A few months ago, I was subjected to a most uneducated verbal attack by a distinguished professor of the State University of New York. The irony hardly stops there.
First of all, Prof Makau Mutua lately picks Daniel arap Moi’s coin. Lest anyone forget, this ‘reformer’ spent decades labouring to portray the former President as a sub-human monster out to destroy the country and everyone in it.
The glee of the professor’s tweet as he announced that he was relocating his ‘talent’ to a media organisation principally owned by Moi did not reflect any hesitation, or discomfort with the incongruity. Prof Makau is not one to be hindered by inconsistency or integrity. After the last election, which his ‘crystal ball’ had assured him would go the Opposition’s way, he declared to the world that his freedom of conscience forbade him to recognise the new government.
Last week, however, he was offering unsolicited advice to the government, recommending that I be eliminated on the same grounds that Mr Miguna Miguna was chucked by Raila Odinga. Why was he giving this advice? His principal ground was that if I don’t go soon, I will start opening closets in government that had best stay firmly shut.
As I recall it, Miguna Miguna ran afoul of Raila Odinga when he expressed discomfort with the way ODM leadership had lost the reformist momentum and adopted the excesses of kleptocratic despots
Miguna was anxious about the political risks this entailed and cautioned everyone to keep their eye on the ball. We all know the unedifying denouement of this tragedy: in the end, Odinga was calling Miguna a lunatic, and the latter returned the compliment, calling Odinga a thieving tyrant. It was very much a Miguna versus Odinga confrontation.
By invoking the Miguna-Raila saga, Prof Makau suggests that I am pitted against the Jubilee Alliance and, in particular, the Presidency. What are his grounds? He cites an article I authored a few months ago in which I stated that under the Jubilee administration, the well-known networks of obstructive and corrupt civil servants would be laid to waste.
I was not stating anything new. In fact, I was reiterating a strong message that had been and continues to be made from the highest level. May I add that as I write, the wheels have begun to turn.
I was in no wise undermining or contradicting the government or the Presidency. The distinction in the two cases is so vast, and comparison with Miguna’s travails so inept as to herald severe cognitive shortfalls.
Now, when my article was published, two shocking things happened. First, a multitude of civil servants contacted me through all manner of media to thank me and express their support. A disturbingly large number of them also cautioned me to be careful since the networks I was antagonising had no qualms at exacting the ultimate revenge.

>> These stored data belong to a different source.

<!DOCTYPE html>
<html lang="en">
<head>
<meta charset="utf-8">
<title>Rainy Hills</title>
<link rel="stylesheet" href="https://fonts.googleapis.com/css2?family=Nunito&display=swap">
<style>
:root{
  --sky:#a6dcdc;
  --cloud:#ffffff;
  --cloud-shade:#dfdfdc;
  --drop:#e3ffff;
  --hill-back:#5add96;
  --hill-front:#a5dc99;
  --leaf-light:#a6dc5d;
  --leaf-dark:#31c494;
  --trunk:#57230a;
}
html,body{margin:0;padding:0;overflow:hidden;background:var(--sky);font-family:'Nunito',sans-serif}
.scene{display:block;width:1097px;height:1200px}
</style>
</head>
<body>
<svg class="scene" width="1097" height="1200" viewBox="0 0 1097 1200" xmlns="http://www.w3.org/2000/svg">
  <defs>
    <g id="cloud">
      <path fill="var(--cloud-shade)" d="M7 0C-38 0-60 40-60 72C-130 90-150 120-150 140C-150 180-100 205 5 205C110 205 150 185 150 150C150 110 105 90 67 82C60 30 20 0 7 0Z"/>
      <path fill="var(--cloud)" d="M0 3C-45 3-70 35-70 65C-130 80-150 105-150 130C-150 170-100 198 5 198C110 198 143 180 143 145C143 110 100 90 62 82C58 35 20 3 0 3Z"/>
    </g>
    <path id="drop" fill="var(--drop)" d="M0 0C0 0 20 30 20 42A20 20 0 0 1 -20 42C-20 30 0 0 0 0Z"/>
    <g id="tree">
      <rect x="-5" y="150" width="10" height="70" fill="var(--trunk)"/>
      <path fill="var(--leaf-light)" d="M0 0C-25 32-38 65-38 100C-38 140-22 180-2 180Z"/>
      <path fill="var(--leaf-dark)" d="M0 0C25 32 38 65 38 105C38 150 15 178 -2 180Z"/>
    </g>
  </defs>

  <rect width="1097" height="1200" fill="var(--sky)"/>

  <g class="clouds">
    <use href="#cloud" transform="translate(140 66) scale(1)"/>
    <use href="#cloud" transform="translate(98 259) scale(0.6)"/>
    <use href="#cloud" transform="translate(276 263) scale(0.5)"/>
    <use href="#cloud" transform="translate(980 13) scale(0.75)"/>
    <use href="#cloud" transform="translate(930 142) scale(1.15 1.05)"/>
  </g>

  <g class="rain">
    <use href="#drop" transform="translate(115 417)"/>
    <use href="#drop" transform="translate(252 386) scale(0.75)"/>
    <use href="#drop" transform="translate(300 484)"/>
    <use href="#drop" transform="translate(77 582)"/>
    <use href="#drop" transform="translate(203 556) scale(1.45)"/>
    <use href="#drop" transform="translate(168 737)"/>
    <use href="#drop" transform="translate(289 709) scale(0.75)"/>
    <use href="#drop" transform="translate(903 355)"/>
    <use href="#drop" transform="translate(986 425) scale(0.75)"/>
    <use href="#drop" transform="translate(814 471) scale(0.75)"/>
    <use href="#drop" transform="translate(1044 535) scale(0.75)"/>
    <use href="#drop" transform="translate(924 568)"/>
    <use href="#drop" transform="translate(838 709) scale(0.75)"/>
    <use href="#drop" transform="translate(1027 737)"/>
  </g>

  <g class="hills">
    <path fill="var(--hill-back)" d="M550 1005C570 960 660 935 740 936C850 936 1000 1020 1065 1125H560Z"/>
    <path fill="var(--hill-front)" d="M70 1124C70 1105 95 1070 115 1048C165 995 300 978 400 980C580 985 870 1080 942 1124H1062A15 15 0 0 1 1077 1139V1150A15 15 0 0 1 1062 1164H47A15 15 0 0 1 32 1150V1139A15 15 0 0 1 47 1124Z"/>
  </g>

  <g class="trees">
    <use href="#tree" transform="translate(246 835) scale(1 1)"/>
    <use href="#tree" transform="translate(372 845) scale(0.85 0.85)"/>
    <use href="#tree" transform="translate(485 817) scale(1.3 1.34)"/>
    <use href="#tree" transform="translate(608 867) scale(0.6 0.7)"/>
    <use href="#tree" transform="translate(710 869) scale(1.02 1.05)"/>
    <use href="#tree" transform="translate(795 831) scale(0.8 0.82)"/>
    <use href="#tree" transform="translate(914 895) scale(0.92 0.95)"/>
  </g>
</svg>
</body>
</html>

If I am not mistaken, this is the same network Prof Mutua loved to describe in the past as ‘deep State’, yet now finds himself able and ready to defend with vociferous menaces. He claims that when it comes to discourse on governance and corruption, one needs clearance to participate.

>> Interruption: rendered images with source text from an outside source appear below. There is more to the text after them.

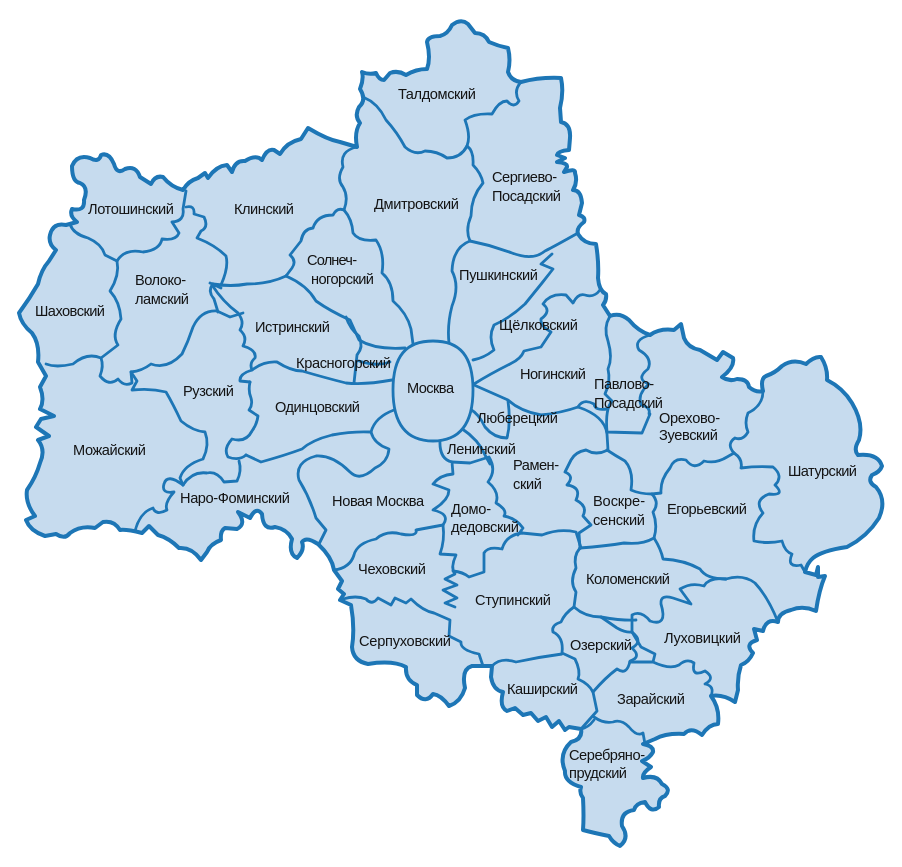
<!DOCTYPE html>
<html lang="ru">
<head>
<meta charset="utf-8">
<title>Районы Московской области</title>
<style>
:root { --paper: #fff; --land: #c6dbee; --border: #1d76b6; --ink: #141414; }
html, body { margin: 0; background: var(--paper); overflow: hidden; }
.map { display: block; width: 902px; height: 867px; }
.region { fill: var(--land); stroke: var(--border); stroke-width: 4; stroke-linejoin: round; }
.districts { fill: none; stroke: var(--border); stroke-width: 2.8; stroke-linejoin: round; stroke-linecap: round; }
.capital { fill: var(--land); stroke: var(--border); stroke-width: 2.8; }
.labels { fill: var(--ink); font: 14.6px "Liberation Sans", Arial, sans-serif; }
</style>
</head>
<body>
<svg class="map" viewBox="0 0 902 867" role="img" aria-label="Карта районов Московской области">
<path class="region" d="M362 72Q369 75 376 73Q379 80 384 80L390 73Q398 70 406 75Q416 69 427 69Q431 58 427 42Q428 36 440 36Q448 34 452 25Q461 18 468 24L475 33Q485 33 489 42Q498 46 508 48Q511 60 508 72Q511 81 521 82Q540 77 561 78Q564 92 560 108L561 122Q571 124 570 138L569 150Q558 151 557 155L565 158L557 162Q568 163 567 167L564 172Q576 168 575 173Q578 182 573 190Q581 190 582 203L579 215Q586 217 584 222Q576 228 578 234Q584 244 596 244Q599 262 598 278Q599 291 606 294Q607 300 603 305L610 316Q620 312 629 320Q638 331 650 335Q660 328 674 330L681 324L684 338Q688 348 700 350L717 360L723 352L733 358Q735 367 722 377Q729 382 737 379Q748 379 749 387Q756 393 763 391Q760 379 766 376Q775 373 782 366Q793 358 806 364Q814 356 821 357Q828 368 827 380Q843 388 852 403Q864 423 859 440Q853 450 858 455Q878 453 882 466Q880 472 872 475Q867 482 876 487Q887 500 879 518Q867 537 847 547Q821 551 813 558Q807 563 805 572L816 575L818 567L818 577L825 576Q819 590 816 611Q803 605 791 610Q778 613 778 622Q766 618 763 631L754 629L757 640Q744 644 753 653Q749 662 741 665Q737 677 738 690L735 702Q723 694 711 696Q720 708 718 724Q709 724 702 735Q691 726 684 734Q666 733 655 739L643 744Q654 746 653 752Q650 758 642 761L651 767Q642 773 643 778Q657 774 662 784Q672 789 665 796Q658 798 659 807Q651 814 645 802Q636 803 634 810Q620 812 622 826Q630 838 620 846Q613 843 609 836Q594 833 583 830Q584 817 583 798Q579 793 581 787Q564 782 565 771Q558 754 571 742Q583 739 581 729L569 727L565 730L559 721L552 727L546 717L538 721L531 713L523 715L515 708L507 711Q499 707 503 692Q493 690 491 677L492 666L472 666Q461 669 465 688Q461 702 449 706Q441 695 433 694Q426 704 417 695L417 685Q405 680 406 667Q393 660 368 664Q353 661 352 647Q355 628 351 605L340 600L344 594L338 589L342 581L334 570Q332 557 318 544Q306 536 302 542Q305 550 297 558Q288 554 292 539Q287 529 275 527Q263 531 262 514Q256 506 250 518L238 512Q247 524 237 529L225 528Q220 531 221 540Q210 544 207 552L201 560Q192 547 179 548Q169 538 158 535L149 526L142 533Q126 529 120 530Q114 520 103 522L95 528Q81 525 70 533Q65 540 56 534L45 536Q30 531 26 520L35 516Q25 503 27 490Q36 477 40 463Q46 450 38 440L49 436L36 427L41 419L54 416L40 409Q45 400 40 387L46 376L38 362Q40 344 32 333Q21 324 19 313Q30 298 38 284Q41 270 49 261L56 250Q48 244 50 235Q53 222 66 225L77 222Q69 216 72 209Q85 212 84 200Q89 187 80 183Q72 182 72 166Q77 154 90 158Q99 163 101 155Q109 152 114 164Q117 175 125 169Q136 165 140 177L151 184Q155 175 163 177Q171 187 183 190Q188 181 198 178L205 173L208 178Q216 166 227 165L232 172Q235 160 245 161Q256 154 262 160Q267 148 274 150L280 154Q287 142 301 139L308 128Q328 140 340 142L357 147Q354 132 360 123Q354 116 359 107Q367 100 360 89Q364 79 362 72Z"/>
<g class="districts">
<g id="north">
<path d="M363 97Q378 103 386 120Q397 132 405 147Q415 156 425 151Q437 151 447 158Q461 158 467 146Q471 136 465 120Q474 113 492 114Q499 101 507 101Q514 109 519 101Q513 91 521 82"/>
<path d="M467 146Q474 151 473 165Q481 173 483 183Q471 197 471 216Q465 230 470 241Q453 247 452 271Q460 286 452 306Q447 325 449 343"/>
<path d="M470 241Q491 245 512 253Q533 261 545 251Q555 246 578 233"/>
<path d="M357 147Q339 151 343 167Q336 179 343 187Q349 197 344 210Q352 219 353 233Q359 242 376 240Q385 253 382 273Q393 282 393 301Q407 313 411 329L413 344"/>
<path d="M344 210Q337 207 333 215Q317 215 313 228Q303 229 301 241L290 255Q297 261 292 268L286 276"/>
<path d="M286 276Q307 285 316 301Q330 311 350 320L359 340Q375 350 405 348"/>
<path d="M286 276Q269 284 247 284Q231 287 213 284"/>
</g>
<g id="west">
<path d="M70 224Q73 234 88 238Q102 244 105 255L117 261Q125 248 143 252Q160 250 162 239Q176 241 179 233L172 222Q185 221 183 209L186 191"/>
<path d="M186 207Q195 205 194 214L204 217Q209 227 201 231L197 238Q215 245 226 256Q229 267 221 285"/>
<path d="M117 261Q120 275 110 291Q120 302 121 319Q111 335 118 345L101 358Q87 352 73 364Q56 368 46 364"/>
<path d="M101 358Q104 366 100 376Q109 387 118 379Q124 387 132 383L131 372Q142 371 151 364Q167 370 182 354Q188 342 193 327Q201 310 217 311L230 317L243 313"/>
<path d="M213 284Q207 291 214 299L218 312"/>
<path d="M210 283L221 288M212 285Q223 302 238 313Q245 322 240 330Q248 337 243 346Q257 350 255 358Q249 363 252 370Q239 374 240 381L250 382"/>
<path d="M131 372L137 381L132 390Q151 388 166 392Q173 404 181 421Q193 431 205 432Q210 445 203 459Q184 465 180 478L183 485"/>
<path d="M252 370Q264 361 277 362Q291 371 302 371Q326 378 346 383Q365 385 392 380"/>
<path d="M250 382Q248 391 251 398Q253 405 249 410L258 416Q257 424 252 431Q246 443 232 439Q223 449 228 457Q239 461 246 455"/>
<path d="M183 485Q192 471 207 473Q217 471 224 482L237 481Q242 471 239 461"/>
<path d="M246 455L261 462Q286 455 302 449Q312 440 332 435Q353 431 371 432Q375 417 394 410"/>
<path d="M183 485Q167 473 164 484Q161 494 174 492Q164 503 167 510Q156 516 153 508Q140 512 135 531"/>
<path d="M346 317Q350 329 359 336Q364 347 357 355L354 383M359 361Q376 367 390 362"/>
<path d="M371 432Q374 444 389 449Q388 462 375 468Q360 482 350 472Q333 455 316 456Q294 462 299 480Q310 498 316 518L326 530L319 544"/>
</g>
<g id="south">
<path d="M334 570Q350 568 354 555Q357 543 376 539Q386 530 401 534Q418 537 416 530L443 525Q451 514 433 510Q449 500 449 490L433 484Q440 475 453 474L452 462Q439 459 440 440"/>
<path d="M443 525Q445 540 440 554L456 555Q450 568 455 574L445 579L457 585L443 590L457 598L445 603L455 607"/>
<path d="M343 599Q356 595 366 599Q372 606 378 598L391 605L395 598L406 603L411 599Q423 611 434 613L450 620L449 636L461 642Q460 650 479 654L483 666"/>
<path d="M452 462L470 463L489 457Q497 470 488 482Q500 492 496 503Q508 510 504 516Q516 518 523 528L518 535"/>
<path d="M453 571Q463 572 469 577L484 572V553Q488 546 502 549Q506 535 522 533"/>
<path d="M461 428Q479 440 485 455L490 464M470 409Q479 414 485 427Q494 438 507 438Q511 423 508 401"/>
<path d="M522 533L542 535Q559 528 576 532L581 548"/>
<path d="M474 385Q490 392 508 400Q520 411 541 415Q561 413 578 407Q605 416 607 434L608 450Q596 456 586 450Q575 452 571 460L565 472Q575 476 567 485Q582 487 576 500Q588 506 583 516L591 525L579 533L580 548"/>
<path d="M580 548Q606 546 624 543Q642 545 654 538Q658 525 653 512Q660 503 652 494Q640 494 631 490Q634 471 625 461Q616 456 607 450"/>
<path d="M580 548Q573 556 576 568Q569 582 576 592L574 607Q585 617 601 617Q624 621 636 620"/>
<path d="M574 607Q565 613 561 622Q551 625 553 632Q564 637 562 653L575 659Q581 671 578 679Q589 684 593 692L597 711L581 729"/>
<path d="M492 666Q501 657 516 662Q539 657 562 654"/>
<path d="M593 692Q606 677 617 669Q627 676 630 661Q642 657 632 648Q644 641 632 632Q626 633 617 628L601 617"/>
<path d="M632 632V615Q641 610 650 621Q668 627 661 604Q660 594 673 598L691 604L680 589Q691 582 704 586Q709 577 726 579"/>
<path d="M632 632L641 647L655 654L653 662H630M653 662Q670 670 679 665Q687 658 694 663Q691 678 705 671Q716 678 705 684Q715 686 711 696"/>
<path d="M594 717Q604 724 613 722Q621 719 629 727Q637 737 643 733L645 744M581 729Q588 728 594 720"/>
</g>
<g id="east">
<path d="M473 360Q484 358 494 350Q488 337 494 325Q510 318 525 304L542 283L553 269L541 264L552 254"/>
<path d="M474 384Q490 374 510 364Q521 359 524 351L541 347L551 332Q540 326 541 319Q552 311 543 304Q550 293 566 295L573 303Q578 293 585 295Q594 298 600 290"/>
<path d="M610 316Q603 328 608 341Q613 358 608 369Q611 382 605 394L612 401Q605 409 607 432L642 433L650 414"/>
<path d="M607 409Q595 411 594 404Q583 398 578 407"/>
<path d="M650 335Q633 340 639 350Q653 358 648 369Q635 379 649 384Q637 394 641 405Q651 407 649 414"/>
<path d="M652 494L661 493Q660 480 670 468Q674 457 686 460Q694 471 704 461Q716 464 727 457L734 453Q726 444 735 438Q743 441 748 432Q744 423 748 413Q763 406 763 391"/>
<path d="M734 453Q743 459 741 468Q757 466 773 467Q784 476 775 485Q786 496 769 494Q753 500 763 513Q752 525 754 541Q768 544 782 541Q785 552 792 554Q786 568 801 565L805 572"/>
<path d="M654 538Q661 549 663 559Q684 560 700 569Q706 579 726 579Q743 574 755 583Q768 597 778 622"/>
</g>
</g>
<path class="capital" d="M433 341C460 341 473 356 473 390C473 424 460 441 433 441C406 441 393 424 393 390C393 356 406 341 433 341Z"/>
<g class="labels">
<text x="398" y="99" textLength="78">Талдомский</text>
<text x="492" y="182" textLength="65">Сергиево-</text><text x="492" y="201" textLength="69">Посадский</text>
<text x="374" y="209" textLength="85">Дмитровский</text>
<text x="234" y="214" textLength="60">Клинский</text>
<text x="88" y="214" textLength="86">Лотошинский</text>
<text x="307" y="265" textLength="50">Солнеч-</text><text x="311" y="284" textLength="63">ногорский</text>
<text x="459" y="280" textLength="79">Пушкинский</text>
<text x="135" y="285" textLength="51">Волоко-</text><text x="135" y="304" textLength="54">ламский</text>
<text x="35" y="316" textLength="70">Шаховский</text>
<text x="255" y="332" textLength="75">Истринский</text>
<text x="499" y="330" textLength="79">Щёлковский</text>
<text x="296" y="368" textLength="95">Красногорский</text>
<text x="520" y="379" textLength="66">Ногинский</text>
<text x="407" y="393" textLength="47">Москва</text>
<text x="594" y="389" textLength="60">Павлово-</text><text x="594" y="408" textLength="69">Посадский</text>
<text x="183" y="396" textLength="51">Рузский</text>
<text x="275" y="412" textLength="85">Одинцовский</text>
<text x="477" y="423" textLength="81">Люберецкий</text>
<text x="659" y="423" textLength="61">Орехово-</text><text x="659" y="440" textLength="59">Зуевский</text>
<text x="447" y="454" textLength="69">Ленинский</text>
<text x="73" y="455" textLength="73">Можайский</text>
<text x="513" y="470" textLength="46">Рамен-</text><text x="513" y="489" textLength="29">ский</text>
<text x="788" y="476" textLength="69">Шатурский</text>
<text x="180" y="503" textLength="110">Наро-Фоминский</text>
<text x="332" y="506" textLength="92">Новая Москва</text>
<text x="593" y="506" textLength="52">Воскре-</text><text x="593" y="525" textLength="52">сенский</text>
<text x="667" y="514" textLength="80">Егорьевский</text>
<text x="451" y="514" textLength="40">Домо-</text><text x="451" y="532" textLength="68">дедовский</text>
<text x="358" y="574" textLength="68">Чеховский</text>
<text x="586" y="584" textLength="84">Коломенский</text>
<text x="475" y="605" textLength="76">Ступинский</text>
<text x="359" y="646" textLength="92">Серпуховский</text>
<text x="664" y="643" textLength="77">Луховицкий</text>
<text x="570" y="650" textLength="62">Озерский</text>
<text x="507" y="694" textLength="71">Каширский</text>
<text x="617" y="704" textLength="68">Зарайский</text>
<text x="569" y="760" textLength="76">Серебряно-</text><text x="569" y="778" textLength="58">прудский</text>
</g>
</svg>
</body>
</html>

Preferably, Prof Mutua suggests that one needs the consent of this malignant network to canvass the Jubilee Alliance’s pledge of a clean government. As earlier shown, Prof Mutua is big on fundamental rights and constitutional freedoms. But he has no qualms announcing that I enjoy none.